The task:
The answer must be every line from the entries below that contains "return".

Data under study:
━━━━━━━━━━━━━━━━━━━━
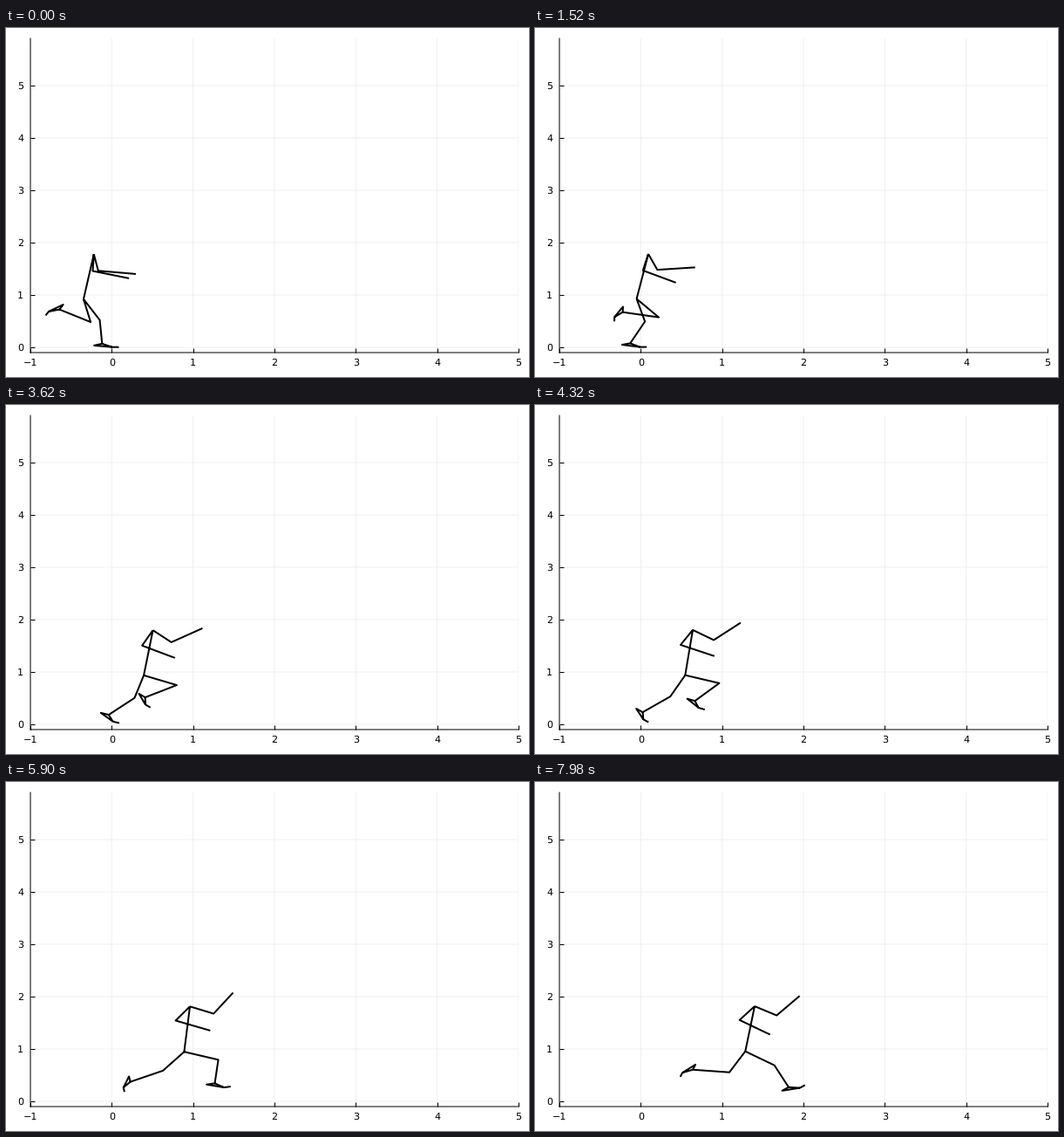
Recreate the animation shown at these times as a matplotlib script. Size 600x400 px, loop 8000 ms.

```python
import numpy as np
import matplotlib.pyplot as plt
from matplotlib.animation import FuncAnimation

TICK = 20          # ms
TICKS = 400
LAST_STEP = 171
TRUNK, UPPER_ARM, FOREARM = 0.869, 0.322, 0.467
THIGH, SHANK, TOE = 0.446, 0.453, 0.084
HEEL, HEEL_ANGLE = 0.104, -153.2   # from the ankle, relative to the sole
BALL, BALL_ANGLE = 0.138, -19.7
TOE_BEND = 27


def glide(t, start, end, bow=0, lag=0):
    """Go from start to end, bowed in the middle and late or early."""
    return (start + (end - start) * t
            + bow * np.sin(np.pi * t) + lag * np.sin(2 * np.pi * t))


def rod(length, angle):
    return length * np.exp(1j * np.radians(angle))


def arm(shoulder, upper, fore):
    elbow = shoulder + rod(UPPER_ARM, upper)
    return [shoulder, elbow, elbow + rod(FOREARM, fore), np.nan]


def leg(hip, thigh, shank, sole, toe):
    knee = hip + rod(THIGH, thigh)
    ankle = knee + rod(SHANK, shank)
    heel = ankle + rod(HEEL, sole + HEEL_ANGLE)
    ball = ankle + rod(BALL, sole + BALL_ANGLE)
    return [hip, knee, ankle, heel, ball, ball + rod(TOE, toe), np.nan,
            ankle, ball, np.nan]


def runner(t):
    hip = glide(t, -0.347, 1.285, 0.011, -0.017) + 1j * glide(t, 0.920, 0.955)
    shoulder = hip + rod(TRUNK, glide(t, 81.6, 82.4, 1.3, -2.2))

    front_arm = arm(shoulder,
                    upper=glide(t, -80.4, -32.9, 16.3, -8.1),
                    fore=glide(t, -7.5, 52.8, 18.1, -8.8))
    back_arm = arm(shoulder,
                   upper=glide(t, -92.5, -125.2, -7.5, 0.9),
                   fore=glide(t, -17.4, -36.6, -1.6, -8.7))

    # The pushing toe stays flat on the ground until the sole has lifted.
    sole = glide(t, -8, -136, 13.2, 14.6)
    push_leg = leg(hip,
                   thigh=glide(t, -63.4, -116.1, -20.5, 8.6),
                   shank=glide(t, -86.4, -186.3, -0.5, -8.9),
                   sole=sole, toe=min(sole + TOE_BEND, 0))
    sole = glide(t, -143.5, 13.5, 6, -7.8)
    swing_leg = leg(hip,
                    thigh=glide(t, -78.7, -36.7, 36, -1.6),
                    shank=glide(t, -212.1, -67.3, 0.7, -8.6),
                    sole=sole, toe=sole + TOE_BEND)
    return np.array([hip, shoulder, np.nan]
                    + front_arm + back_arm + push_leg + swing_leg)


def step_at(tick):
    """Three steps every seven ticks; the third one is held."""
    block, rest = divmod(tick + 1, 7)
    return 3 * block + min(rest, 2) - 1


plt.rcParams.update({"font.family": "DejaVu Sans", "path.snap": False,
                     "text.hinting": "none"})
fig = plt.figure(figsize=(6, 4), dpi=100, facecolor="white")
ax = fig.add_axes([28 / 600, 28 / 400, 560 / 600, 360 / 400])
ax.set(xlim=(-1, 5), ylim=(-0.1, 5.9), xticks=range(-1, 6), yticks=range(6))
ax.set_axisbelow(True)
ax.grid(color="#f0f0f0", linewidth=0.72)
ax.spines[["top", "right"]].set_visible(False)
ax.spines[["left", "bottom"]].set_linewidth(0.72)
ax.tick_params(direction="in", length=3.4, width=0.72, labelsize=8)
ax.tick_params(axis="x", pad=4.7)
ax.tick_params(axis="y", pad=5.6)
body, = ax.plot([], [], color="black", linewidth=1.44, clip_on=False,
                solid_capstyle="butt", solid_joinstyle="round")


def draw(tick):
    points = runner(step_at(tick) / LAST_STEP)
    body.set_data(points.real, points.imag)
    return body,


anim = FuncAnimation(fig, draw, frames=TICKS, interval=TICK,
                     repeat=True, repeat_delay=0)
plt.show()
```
━━━━━━━━━━━━━━━━━━━━
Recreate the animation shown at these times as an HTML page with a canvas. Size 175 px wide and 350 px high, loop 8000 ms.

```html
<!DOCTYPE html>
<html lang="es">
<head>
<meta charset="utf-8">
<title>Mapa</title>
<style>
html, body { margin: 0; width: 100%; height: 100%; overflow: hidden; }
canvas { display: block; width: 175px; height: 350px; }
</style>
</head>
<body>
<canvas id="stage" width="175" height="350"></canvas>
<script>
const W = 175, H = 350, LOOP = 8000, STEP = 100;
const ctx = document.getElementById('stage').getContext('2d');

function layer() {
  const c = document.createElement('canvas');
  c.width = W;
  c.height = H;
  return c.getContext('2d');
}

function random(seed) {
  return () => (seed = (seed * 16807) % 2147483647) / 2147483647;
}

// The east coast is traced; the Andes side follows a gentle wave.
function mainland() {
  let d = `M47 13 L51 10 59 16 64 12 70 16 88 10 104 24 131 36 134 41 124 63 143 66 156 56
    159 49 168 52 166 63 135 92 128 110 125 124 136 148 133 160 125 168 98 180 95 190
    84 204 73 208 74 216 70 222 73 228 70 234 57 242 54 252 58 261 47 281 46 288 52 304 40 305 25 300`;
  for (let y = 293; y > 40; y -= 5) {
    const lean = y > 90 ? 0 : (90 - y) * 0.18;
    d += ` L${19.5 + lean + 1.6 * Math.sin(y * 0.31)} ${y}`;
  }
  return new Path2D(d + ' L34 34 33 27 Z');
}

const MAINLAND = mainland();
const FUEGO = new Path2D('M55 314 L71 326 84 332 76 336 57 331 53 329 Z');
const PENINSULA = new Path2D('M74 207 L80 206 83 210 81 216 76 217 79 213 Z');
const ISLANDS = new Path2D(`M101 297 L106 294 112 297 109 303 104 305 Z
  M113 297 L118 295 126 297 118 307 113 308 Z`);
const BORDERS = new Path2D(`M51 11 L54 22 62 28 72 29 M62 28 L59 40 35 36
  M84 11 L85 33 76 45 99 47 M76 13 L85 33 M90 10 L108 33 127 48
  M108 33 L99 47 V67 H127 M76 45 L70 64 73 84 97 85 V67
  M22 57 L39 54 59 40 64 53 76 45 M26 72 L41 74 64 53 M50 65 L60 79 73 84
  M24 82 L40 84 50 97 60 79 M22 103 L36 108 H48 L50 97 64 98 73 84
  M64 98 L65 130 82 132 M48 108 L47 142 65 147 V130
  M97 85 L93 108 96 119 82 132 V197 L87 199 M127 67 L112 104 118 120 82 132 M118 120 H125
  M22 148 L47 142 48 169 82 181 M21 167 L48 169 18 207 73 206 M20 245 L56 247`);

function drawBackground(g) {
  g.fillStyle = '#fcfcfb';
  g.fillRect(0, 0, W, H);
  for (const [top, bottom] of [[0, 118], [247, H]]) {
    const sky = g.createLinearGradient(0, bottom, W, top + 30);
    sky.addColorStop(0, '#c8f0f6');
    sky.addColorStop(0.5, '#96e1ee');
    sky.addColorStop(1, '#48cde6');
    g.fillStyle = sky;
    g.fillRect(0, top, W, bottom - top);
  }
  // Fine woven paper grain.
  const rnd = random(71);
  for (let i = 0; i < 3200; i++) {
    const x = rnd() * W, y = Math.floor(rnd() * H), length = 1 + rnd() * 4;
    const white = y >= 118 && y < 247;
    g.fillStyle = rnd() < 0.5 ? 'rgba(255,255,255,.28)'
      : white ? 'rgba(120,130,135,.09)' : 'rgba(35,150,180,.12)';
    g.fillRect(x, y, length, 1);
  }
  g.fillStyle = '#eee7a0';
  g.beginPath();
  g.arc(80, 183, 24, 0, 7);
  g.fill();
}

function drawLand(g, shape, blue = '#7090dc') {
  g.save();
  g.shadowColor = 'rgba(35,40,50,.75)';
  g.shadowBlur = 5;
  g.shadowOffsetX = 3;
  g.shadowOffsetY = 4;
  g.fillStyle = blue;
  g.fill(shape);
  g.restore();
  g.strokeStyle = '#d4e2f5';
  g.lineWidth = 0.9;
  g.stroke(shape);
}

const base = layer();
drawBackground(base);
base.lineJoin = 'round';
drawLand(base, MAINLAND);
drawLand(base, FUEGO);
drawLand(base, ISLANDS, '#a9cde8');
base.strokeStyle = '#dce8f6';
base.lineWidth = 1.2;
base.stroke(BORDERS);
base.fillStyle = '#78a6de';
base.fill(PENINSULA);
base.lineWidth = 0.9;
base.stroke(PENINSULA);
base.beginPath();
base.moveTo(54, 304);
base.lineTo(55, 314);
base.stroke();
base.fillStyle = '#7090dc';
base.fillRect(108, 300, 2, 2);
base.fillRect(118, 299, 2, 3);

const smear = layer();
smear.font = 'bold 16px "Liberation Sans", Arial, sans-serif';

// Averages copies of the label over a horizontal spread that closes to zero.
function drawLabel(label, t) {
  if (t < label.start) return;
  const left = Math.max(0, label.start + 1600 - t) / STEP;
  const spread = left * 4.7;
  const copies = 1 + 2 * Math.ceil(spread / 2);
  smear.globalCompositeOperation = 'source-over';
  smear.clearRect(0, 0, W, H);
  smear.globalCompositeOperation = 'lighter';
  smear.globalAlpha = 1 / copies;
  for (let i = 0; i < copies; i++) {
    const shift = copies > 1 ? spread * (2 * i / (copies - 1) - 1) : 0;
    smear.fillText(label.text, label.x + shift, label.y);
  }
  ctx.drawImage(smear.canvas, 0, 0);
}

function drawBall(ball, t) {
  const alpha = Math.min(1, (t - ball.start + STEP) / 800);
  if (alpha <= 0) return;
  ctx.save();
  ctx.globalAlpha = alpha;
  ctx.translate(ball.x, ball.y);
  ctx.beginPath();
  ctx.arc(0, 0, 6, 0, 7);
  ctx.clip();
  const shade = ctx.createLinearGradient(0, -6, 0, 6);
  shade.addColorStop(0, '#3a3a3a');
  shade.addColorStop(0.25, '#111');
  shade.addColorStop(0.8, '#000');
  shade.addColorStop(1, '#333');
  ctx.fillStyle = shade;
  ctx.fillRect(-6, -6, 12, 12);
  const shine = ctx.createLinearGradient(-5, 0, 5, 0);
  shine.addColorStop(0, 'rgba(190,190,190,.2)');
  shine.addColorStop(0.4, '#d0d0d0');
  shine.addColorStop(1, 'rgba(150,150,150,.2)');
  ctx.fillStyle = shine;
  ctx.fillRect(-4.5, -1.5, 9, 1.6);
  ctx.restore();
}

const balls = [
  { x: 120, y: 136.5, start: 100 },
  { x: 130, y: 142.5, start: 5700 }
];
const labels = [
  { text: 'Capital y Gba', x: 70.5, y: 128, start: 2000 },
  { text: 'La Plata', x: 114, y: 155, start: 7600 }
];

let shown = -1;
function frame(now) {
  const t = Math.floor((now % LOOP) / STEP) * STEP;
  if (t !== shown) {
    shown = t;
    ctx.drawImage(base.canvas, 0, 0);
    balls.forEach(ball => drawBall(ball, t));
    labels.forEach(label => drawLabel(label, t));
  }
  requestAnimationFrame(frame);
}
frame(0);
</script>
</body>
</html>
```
━━━━━━━━━━━━━━━━━━━━
Written response:
    return (start + (end - start) * t
    return length * np.exp(1j * np.radians(angle))
    return [shoulder, elbow, elbow + rod(FOREARM, fore), np.nan]
    return [hip, knee, ankle, heel, ball, ball + rod(TOE, toe), np.nan,
    return np.array([hip, shoulder, np.nan]
    return 3 * block + min(rest, 2) - 1
    return body,
  return c.getContext('2d');
  return () => (seed = (seed * 16807) % 2147483647) / 2147483647;
  return new Path2D(d + ' L34 34 33 27 Z');
  if (t < label.start) return;
  if (alpha <= 0) return;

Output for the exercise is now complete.